> _Available records_:
[Start of Attachment]
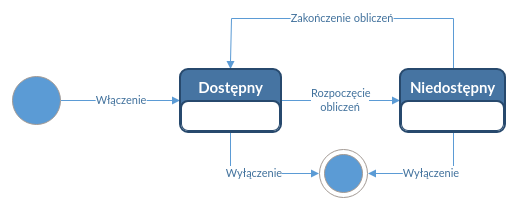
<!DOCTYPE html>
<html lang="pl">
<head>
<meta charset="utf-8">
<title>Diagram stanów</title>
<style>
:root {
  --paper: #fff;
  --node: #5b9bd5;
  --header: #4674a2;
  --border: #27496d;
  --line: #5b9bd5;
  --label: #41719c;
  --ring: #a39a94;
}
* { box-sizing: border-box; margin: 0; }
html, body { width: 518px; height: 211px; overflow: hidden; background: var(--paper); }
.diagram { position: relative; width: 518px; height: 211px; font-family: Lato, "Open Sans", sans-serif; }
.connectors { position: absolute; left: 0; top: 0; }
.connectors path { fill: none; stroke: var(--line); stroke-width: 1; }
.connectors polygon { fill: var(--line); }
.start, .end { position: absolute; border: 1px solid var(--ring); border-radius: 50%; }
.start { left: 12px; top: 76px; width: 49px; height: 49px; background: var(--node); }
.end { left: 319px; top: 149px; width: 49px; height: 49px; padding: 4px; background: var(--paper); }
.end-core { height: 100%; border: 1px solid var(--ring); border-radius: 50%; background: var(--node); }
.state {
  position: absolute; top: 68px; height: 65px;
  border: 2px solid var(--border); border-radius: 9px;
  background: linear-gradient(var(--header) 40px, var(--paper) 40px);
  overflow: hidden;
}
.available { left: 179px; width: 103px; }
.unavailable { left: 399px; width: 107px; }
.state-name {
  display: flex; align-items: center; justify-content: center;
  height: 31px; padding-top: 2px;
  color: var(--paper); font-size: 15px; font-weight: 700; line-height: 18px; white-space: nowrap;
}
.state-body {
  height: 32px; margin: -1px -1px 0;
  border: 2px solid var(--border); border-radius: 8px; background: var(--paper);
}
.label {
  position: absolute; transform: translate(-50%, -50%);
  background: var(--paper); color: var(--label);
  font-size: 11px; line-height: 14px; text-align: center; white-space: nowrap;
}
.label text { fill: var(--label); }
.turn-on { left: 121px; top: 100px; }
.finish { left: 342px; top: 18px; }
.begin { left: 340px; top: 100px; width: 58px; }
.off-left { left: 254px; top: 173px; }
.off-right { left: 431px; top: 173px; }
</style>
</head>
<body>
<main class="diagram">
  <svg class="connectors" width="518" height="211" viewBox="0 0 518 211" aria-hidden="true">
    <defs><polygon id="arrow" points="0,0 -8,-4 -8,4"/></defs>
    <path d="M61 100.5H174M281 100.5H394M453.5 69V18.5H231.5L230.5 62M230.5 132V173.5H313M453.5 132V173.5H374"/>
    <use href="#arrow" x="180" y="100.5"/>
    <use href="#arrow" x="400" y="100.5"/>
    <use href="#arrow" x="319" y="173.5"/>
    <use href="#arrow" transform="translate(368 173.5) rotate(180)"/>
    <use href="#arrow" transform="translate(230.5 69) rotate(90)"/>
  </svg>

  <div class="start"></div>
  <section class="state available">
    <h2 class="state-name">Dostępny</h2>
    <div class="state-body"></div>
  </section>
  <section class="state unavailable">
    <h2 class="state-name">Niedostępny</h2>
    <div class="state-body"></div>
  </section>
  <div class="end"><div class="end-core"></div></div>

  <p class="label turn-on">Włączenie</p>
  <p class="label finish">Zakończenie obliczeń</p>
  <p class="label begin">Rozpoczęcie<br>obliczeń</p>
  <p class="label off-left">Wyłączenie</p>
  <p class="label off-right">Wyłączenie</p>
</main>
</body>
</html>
[End of Attachment]
[Start of Attachment]
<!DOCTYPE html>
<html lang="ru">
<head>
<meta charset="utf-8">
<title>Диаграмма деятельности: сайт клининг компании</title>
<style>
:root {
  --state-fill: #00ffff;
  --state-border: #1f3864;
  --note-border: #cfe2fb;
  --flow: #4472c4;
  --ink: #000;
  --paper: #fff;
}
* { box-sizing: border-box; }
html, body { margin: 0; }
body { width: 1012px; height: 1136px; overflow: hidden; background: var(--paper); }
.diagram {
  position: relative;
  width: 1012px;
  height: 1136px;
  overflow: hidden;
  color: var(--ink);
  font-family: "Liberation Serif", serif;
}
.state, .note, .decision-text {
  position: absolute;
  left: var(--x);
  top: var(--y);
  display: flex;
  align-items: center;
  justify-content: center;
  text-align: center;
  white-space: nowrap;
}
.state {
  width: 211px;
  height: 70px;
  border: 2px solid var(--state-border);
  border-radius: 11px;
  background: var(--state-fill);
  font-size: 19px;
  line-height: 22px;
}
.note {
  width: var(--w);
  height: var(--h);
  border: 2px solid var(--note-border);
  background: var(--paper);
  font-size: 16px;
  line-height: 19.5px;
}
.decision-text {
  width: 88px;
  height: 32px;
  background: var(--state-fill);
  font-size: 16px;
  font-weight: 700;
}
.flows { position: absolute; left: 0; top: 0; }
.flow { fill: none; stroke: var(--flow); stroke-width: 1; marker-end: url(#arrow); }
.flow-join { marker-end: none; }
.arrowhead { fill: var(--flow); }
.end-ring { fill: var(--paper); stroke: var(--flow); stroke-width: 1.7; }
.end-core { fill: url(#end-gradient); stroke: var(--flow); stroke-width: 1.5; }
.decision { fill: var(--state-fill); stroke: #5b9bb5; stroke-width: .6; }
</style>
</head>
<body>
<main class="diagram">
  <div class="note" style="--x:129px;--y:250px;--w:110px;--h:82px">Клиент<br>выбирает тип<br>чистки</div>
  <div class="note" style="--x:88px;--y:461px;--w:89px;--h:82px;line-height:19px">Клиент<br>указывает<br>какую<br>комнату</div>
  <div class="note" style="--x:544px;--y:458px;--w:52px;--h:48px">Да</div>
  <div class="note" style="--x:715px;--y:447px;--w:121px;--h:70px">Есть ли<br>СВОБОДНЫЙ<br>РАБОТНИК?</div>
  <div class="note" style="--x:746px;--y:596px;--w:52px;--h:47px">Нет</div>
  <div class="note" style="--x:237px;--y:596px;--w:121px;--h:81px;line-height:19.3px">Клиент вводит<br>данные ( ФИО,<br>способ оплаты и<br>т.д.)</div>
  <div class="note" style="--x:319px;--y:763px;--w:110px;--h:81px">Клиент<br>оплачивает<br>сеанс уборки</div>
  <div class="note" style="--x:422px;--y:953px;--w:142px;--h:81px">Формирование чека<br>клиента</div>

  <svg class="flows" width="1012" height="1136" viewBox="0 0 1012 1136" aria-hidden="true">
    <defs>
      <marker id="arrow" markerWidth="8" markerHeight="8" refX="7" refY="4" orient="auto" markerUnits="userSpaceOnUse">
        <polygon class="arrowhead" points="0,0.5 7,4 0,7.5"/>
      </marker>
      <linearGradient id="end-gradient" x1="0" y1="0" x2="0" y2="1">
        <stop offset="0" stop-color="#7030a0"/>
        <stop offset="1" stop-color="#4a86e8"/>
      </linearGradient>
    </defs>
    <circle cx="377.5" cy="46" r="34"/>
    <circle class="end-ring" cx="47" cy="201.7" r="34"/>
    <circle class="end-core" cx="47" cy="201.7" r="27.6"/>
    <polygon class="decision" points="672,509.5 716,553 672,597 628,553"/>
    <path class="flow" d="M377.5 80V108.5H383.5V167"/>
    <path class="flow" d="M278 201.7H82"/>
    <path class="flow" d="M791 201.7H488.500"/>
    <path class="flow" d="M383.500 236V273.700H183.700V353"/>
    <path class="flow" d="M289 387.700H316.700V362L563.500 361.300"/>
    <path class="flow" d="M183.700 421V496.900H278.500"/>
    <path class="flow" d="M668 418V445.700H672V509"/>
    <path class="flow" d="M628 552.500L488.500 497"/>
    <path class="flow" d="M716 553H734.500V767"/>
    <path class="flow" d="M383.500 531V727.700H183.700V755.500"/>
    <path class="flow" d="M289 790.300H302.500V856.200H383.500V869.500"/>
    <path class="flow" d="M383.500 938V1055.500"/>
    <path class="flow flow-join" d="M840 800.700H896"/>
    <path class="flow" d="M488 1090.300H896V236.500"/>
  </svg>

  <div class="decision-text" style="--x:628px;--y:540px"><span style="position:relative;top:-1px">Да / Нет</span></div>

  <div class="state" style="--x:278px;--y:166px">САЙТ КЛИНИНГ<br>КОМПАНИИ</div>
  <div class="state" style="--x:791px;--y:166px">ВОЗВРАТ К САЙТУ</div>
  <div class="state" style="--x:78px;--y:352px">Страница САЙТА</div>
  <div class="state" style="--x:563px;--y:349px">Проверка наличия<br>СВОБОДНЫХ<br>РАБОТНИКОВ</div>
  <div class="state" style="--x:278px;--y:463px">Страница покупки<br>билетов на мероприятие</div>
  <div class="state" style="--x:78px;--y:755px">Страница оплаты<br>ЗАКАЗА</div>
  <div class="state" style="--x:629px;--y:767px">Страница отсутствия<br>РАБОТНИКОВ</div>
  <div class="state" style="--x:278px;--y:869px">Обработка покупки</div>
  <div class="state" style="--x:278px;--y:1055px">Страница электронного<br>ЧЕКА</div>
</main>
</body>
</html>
[End of Attachment]
> _What is being asked_:
Look over the material above and report each line holding "Wyłączenie".

> _Task answer_:
  <p class="label off-left">Wyłączenie</p>
  <p class="label off-right">Wyłączenie</p>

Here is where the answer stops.